→ **Work order**: Where in the data does the word "clamp" appear? Find those lines and copy them.

---------- Exercise data ----------

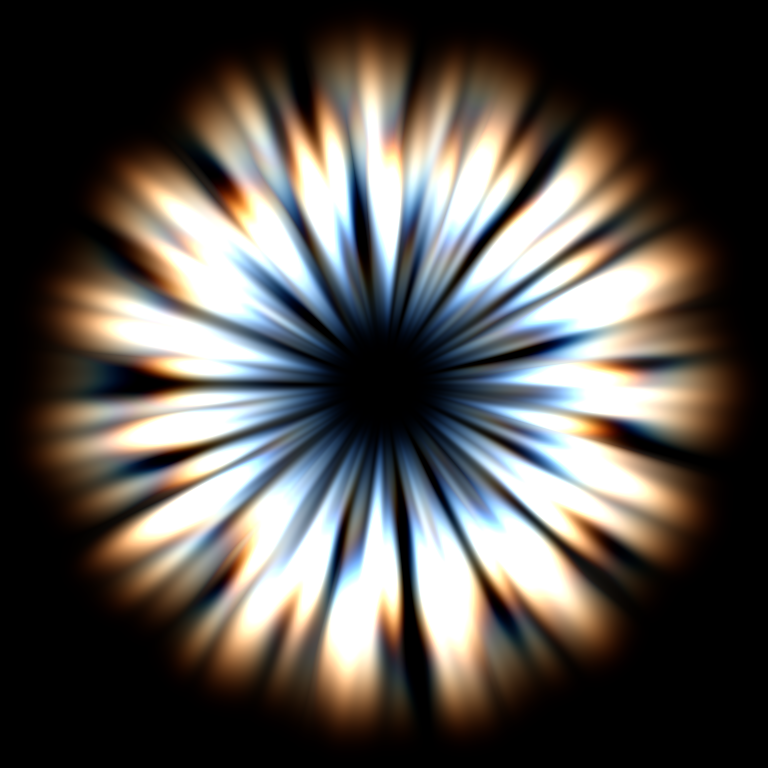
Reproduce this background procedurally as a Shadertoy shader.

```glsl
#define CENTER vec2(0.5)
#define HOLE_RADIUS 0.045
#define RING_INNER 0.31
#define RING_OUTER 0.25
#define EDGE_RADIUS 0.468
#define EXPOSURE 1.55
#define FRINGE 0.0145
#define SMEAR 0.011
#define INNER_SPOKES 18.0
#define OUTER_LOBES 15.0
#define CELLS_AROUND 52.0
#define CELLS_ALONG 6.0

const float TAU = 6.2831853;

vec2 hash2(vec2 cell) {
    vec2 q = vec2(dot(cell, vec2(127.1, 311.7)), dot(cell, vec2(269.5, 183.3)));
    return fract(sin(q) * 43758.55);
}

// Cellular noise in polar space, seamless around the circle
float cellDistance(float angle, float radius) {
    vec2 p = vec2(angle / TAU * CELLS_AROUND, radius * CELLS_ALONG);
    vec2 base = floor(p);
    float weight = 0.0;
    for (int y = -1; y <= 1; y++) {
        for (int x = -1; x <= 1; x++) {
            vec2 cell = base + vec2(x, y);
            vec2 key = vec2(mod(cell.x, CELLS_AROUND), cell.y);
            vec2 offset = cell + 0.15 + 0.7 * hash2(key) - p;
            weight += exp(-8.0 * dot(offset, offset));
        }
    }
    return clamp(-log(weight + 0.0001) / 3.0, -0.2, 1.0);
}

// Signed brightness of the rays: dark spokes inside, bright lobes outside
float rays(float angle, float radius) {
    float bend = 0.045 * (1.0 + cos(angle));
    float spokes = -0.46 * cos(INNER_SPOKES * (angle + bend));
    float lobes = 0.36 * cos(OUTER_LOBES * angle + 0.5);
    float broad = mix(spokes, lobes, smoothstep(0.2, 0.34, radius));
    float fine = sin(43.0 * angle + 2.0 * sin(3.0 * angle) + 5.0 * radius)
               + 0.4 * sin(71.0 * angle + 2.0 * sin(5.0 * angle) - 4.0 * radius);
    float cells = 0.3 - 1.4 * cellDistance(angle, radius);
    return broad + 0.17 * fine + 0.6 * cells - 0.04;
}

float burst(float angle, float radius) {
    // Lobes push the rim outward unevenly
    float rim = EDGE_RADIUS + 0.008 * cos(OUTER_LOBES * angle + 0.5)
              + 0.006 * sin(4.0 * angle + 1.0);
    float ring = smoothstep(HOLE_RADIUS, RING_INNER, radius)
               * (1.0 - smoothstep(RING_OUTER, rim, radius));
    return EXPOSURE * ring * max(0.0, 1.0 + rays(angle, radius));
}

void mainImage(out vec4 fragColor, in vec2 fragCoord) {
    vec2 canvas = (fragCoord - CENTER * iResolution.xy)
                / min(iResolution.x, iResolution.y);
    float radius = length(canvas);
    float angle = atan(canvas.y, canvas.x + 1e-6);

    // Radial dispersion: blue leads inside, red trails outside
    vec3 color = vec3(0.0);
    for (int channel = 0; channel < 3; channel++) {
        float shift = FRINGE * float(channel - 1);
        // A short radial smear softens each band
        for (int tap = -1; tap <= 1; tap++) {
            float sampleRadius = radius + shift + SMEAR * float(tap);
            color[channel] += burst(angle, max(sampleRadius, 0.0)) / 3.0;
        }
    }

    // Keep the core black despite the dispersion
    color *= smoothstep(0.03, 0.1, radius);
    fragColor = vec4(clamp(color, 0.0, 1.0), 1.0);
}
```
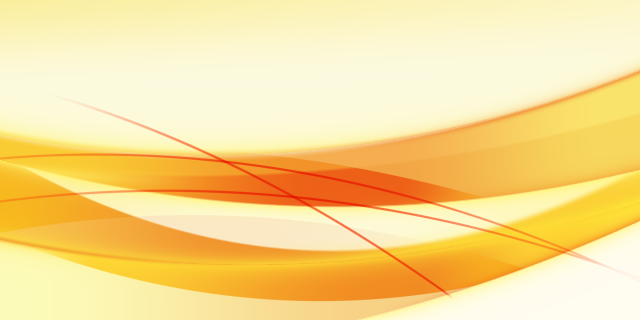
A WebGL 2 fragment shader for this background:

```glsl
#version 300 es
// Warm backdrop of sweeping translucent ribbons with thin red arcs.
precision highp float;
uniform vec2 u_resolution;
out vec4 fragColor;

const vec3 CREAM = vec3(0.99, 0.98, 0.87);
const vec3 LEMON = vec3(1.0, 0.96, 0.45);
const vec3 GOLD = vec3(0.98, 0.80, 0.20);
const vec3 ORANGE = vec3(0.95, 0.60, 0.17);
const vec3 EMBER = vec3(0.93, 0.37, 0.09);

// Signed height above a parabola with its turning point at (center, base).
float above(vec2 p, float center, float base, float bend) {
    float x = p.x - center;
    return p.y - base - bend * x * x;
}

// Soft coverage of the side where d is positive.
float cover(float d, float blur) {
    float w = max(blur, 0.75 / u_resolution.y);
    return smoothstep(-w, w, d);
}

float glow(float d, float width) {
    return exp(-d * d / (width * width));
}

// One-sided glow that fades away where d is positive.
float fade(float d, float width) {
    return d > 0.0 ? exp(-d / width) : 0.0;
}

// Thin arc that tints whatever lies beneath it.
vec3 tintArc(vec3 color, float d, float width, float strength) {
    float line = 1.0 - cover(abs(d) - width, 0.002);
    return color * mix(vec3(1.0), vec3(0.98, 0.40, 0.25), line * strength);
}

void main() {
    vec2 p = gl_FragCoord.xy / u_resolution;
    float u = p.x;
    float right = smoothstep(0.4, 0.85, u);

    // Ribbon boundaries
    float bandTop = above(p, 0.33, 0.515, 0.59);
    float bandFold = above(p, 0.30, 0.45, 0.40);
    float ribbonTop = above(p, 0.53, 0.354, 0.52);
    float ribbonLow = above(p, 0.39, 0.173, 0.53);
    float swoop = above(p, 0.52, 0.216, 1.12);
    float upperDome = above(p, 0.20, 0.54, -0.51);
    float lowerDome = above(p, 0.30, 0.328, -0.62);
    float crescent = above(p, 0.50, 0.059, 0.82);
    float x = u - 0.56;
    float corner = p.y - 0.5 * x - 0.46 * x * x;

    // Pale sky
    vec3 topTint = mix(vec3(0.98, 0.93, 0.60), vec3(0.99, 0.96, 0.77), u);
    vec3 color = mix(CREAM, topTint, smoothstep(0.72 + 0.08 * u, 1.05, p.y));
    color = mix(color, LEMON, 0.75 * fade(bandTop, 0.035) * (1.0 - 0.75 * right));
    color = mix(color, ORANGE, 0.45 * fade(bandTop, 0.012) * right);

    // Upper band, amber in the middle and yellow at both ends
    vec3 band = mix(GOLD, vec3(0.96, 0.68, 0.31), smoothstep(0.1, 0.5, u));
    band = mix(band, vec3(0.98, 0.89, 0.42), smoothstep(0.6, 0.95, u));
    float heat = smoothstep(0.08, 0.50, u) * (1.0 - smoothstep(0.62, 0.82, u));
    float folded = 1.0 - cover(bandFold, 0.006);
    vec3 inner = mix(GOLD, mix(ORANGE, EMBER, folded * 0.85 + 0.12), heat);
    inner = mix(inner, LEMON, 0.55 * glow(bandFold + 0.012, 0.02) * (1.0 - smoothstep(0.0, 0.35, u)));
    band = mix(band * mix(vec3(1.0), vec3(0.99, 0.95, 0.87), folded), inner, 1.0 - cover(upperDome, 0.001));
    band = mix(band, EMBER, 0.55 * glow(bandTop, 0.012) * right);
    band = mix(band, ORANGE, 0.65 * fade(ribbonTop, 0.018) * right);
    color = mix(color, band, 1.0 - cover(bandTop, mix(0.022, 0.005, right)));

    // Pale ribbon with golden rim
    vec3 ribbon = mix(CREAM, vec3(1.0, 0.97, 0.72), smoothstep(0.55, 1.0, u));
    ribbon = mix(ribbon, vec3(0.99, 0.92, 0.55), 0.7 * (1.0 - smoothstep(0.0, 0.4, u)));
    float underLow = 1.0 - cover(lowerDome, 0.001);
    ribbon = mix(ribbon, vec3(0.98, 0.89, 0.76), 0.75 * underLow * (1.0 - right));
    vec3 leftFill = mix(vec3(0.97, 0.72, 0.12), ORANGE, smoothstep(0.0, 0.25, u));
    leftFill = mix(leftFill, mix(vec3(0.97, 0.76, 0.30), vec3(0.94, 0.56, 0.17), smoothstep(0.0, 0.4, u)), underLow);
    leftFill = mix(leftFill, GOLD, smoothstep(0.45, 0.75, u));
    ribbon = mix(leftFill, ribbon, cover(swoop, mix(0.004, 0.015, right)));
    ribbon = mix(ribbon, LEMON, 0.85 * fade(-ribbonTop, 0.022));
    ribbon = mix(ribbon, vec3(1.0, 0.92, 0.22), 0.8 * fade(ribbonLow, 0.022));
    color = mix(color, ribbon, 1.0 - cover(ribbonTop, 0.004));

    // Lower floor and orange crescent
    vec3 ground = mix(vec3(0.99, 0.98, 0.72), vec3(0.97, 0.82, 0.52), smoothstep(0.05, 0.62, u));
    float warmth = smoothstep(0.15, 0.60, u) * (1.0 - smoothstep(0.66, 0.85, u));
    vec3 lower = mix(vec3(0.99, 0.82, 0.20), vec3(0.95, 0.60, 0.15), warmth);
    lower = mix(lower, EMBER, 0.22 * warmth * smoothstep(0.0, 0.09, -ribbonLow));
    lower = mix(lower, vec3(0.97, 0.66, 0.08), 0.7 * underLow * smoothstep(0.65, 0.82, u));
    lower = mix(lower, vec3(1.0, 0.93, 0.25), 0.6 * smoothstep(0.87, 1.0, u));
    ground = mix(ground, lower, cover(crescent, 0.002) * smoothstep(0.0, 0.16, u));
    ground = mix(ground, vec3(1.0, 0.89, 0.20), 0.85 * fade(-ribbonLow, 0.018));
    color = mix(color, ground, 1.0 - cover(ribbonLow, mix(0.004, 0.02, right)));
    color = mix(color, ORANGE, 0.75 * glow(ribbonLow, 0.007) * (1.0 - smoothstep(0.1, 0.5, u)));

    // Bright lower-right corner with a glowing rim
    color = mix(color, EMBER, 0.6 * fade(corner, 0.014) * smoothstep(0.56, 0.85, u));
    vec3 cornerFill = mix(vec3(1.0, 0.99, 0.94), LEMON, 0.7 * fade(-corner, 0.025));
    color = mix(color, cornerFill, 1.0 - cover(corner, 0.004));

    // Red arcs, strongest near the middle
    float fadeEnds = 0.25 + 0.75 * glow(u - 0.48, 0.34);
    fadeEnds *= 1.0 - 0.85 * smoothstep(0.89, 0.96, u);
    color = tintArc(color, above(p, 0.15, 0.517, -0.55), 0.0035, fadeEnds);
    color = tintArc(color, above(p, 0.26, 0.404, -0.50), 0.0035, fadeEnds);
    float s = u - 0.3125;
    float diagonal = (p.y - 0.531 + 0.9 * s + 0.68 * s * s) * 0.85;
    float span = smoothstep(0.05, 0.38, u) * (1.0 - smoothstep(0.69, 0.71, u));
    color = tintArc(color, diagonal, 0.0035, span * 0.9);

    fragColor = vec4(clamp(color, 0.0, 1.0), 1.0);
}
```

----------
---------- Exercise data ----------

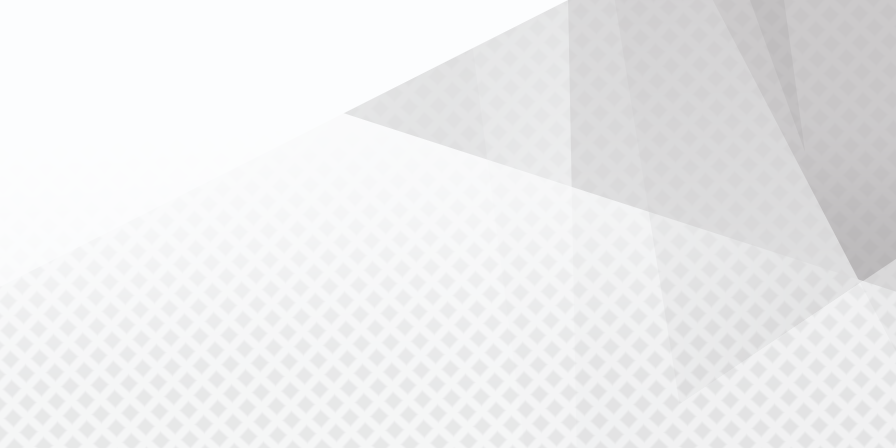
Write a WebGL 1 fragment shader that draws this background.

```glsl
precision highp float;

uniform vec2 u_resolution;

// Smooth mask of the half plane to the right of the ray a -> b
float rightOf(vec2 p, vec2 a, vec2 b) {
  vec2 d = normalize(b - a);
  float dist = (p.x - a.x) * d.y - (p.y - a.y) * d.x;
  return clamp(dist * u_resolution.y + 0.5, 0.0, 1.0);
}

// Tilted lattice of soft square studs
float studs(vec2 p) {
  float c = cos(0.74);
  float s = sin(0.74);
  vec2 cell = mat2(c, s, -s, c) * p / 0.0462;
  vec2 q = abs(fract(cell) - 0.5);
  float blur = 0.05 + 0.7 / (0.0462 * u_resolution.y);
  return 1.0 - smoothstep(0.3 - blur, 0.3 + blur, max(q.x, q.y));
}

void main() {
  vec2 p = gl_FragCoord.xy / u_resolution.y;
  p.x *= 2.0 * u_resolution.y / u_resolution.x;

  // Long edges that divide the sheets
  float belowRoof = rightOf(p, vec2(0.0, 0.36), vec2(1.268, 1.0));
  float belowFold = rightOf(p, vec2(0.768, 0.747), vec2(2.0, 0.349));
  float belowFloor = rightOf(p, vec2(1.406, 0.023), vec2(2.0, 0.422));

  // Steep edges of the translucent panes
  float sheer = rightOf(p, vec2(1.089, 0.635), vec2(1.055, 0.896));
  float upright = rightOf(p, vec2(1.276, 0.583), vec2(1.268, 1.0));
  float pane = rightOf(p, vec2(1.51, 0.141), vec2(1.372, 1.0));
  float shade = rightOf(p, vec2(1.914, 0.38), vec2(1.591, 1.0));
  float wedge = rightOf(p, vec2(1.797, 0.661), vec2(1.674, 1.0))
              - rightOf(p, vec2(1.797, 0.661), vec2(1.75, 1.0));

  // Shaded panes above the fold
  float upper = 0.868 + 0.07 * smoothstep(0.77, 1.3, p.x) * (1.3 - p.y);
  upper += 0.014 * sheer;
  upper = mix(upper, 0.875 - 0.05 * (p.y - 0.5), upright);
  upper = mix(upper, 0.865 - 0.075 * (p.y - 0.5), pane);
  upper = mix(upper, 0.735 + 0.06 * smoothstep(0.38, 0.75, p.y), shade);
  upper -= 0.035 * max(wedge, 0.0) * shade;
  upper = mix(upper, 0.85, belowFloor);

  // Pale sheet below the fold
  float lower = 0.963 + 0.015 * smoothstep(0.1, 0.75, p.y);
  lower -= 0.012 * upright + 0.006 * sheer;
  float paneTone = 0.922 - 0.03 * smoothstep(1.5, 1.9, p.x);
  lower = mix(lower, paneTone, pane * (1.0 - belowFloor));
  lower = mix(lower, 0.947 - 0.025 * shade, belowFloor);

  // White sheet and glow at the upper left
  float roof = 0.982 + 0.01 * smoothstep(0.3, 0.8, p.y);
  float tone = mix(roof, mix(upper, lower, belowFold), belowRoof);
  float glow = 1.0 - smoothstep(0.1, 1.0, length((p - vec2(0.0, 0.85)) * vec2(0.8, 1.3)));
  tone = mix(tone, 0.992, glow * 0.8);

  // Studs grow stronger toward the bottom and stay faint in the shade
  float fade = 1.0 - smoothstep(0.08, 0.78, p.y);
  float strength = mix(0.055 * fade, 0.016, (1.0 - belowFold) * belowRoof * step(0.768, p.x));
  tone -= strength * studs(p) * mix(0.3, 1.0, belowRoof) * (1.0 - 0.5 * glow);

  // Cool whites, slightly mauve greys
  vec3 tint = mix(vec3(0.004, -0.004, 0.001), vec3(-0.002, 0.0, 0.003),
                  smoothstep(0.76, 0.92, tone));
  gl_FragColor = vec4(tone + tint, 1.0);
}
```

----------
---------- Exercise data ----------

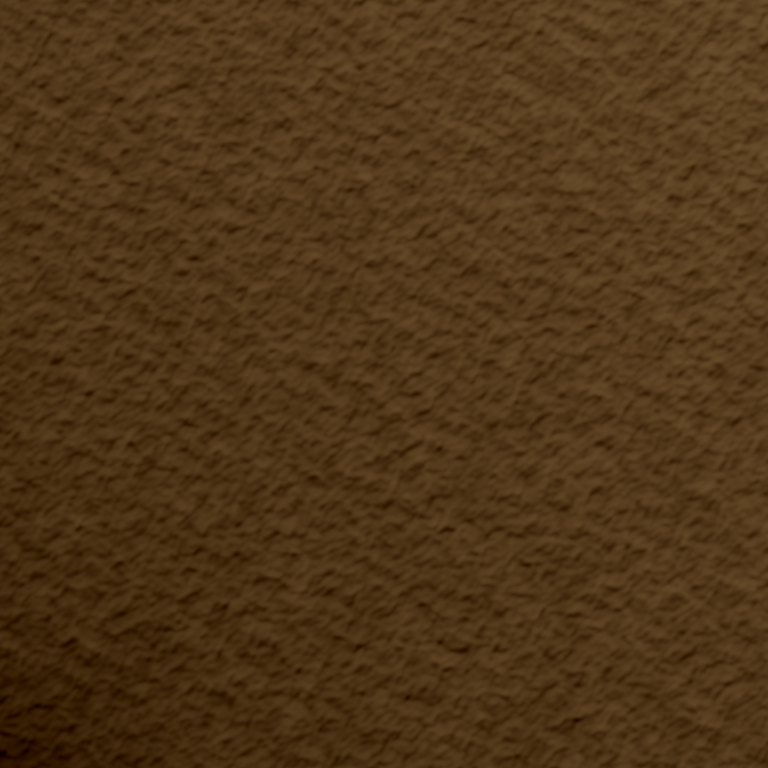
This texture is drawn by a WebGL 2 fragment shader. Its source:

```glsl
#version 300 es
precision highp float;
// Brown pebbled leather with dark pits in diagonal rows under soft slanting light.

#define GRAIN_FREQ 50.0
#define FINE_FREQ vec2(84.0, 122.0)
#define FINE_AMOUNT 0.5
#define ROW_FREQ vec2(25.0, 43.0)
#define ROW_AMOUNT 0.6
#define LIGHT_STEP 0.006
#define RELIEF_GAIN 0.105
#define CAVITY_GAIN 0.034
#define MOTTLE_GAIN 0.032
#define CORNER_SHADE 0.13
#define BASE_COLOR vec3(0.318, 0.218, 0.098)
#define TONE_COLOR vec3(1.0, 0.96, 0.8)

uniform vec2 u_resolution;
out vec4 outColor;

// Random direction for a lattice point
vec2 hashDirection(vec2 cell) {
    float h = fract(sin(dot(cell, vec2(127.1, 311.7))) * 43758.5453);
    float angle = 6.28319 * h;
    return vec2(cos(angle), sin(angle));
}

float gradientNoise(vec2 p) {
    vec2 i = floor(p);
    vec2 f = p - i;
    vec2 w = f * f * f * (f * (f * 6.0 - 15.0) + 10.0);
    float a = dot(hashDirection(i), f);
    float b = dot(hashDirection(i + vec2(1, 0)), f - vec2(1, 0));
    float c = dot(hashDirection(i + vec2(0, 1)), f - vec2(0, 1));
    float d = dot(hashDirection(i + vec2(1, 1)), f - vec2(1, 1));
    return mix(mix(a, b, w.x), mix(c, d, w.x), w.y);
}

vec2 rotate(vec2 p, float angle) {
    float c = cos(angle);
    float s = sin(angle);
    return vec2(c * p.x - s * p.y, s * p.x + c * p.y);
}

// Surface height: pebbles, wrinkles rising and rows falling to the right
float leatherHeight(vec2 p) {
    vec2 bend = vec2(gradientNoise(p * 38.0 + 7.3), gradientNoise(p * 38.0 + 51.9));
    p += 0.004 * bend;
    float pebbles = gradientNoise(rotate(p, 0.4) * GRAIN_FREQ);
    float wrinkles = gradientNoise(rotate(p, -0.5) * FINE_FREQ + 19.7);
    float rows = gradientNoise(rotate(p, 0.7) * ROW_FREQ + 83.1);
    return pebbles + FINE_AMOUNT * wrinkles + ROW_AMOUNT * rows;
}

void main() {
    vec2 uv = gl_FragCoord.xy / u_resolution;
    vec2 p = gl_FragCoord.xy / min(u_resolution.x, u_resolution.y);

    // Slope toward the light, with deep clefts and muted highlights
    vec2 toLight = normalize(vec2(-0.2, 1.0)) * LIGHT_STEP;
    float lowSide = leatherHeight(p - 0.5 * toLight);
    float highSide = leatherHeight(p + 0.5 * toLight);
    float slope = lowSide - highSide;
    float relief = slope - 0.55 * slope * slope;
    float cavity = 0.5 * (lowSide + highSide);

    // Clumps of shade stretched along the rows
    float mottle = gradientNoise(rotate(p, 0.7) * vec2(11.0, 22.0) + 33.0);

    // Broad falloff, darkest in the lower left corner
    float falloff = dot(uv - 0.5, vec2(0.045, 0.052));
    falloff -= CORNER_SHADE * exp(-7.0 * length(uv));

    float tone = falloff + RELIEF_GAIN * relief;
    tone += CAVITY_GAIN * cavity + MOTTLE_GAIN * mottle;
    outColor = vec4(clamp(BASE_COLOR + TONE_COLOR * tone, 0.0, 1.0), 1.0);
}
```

----------

→ **Task response**:
    return clamp(-log(weight + 0.0001) / 3.0, -0.2, 1.0);
    fragColor = vec4(clamp(color, 0.0, 1.0), 1.0);
    fragColor = vec4(clamp(color, 0.0, 1.0), 1.0);
  return clamp(dist * u_resolution.y + 0.5, 0.0, 1.0);
    outColor = vec4(clamp(BASE_COLOR + TONE_COLOR * tone, 0.0, 1.0), 1.0);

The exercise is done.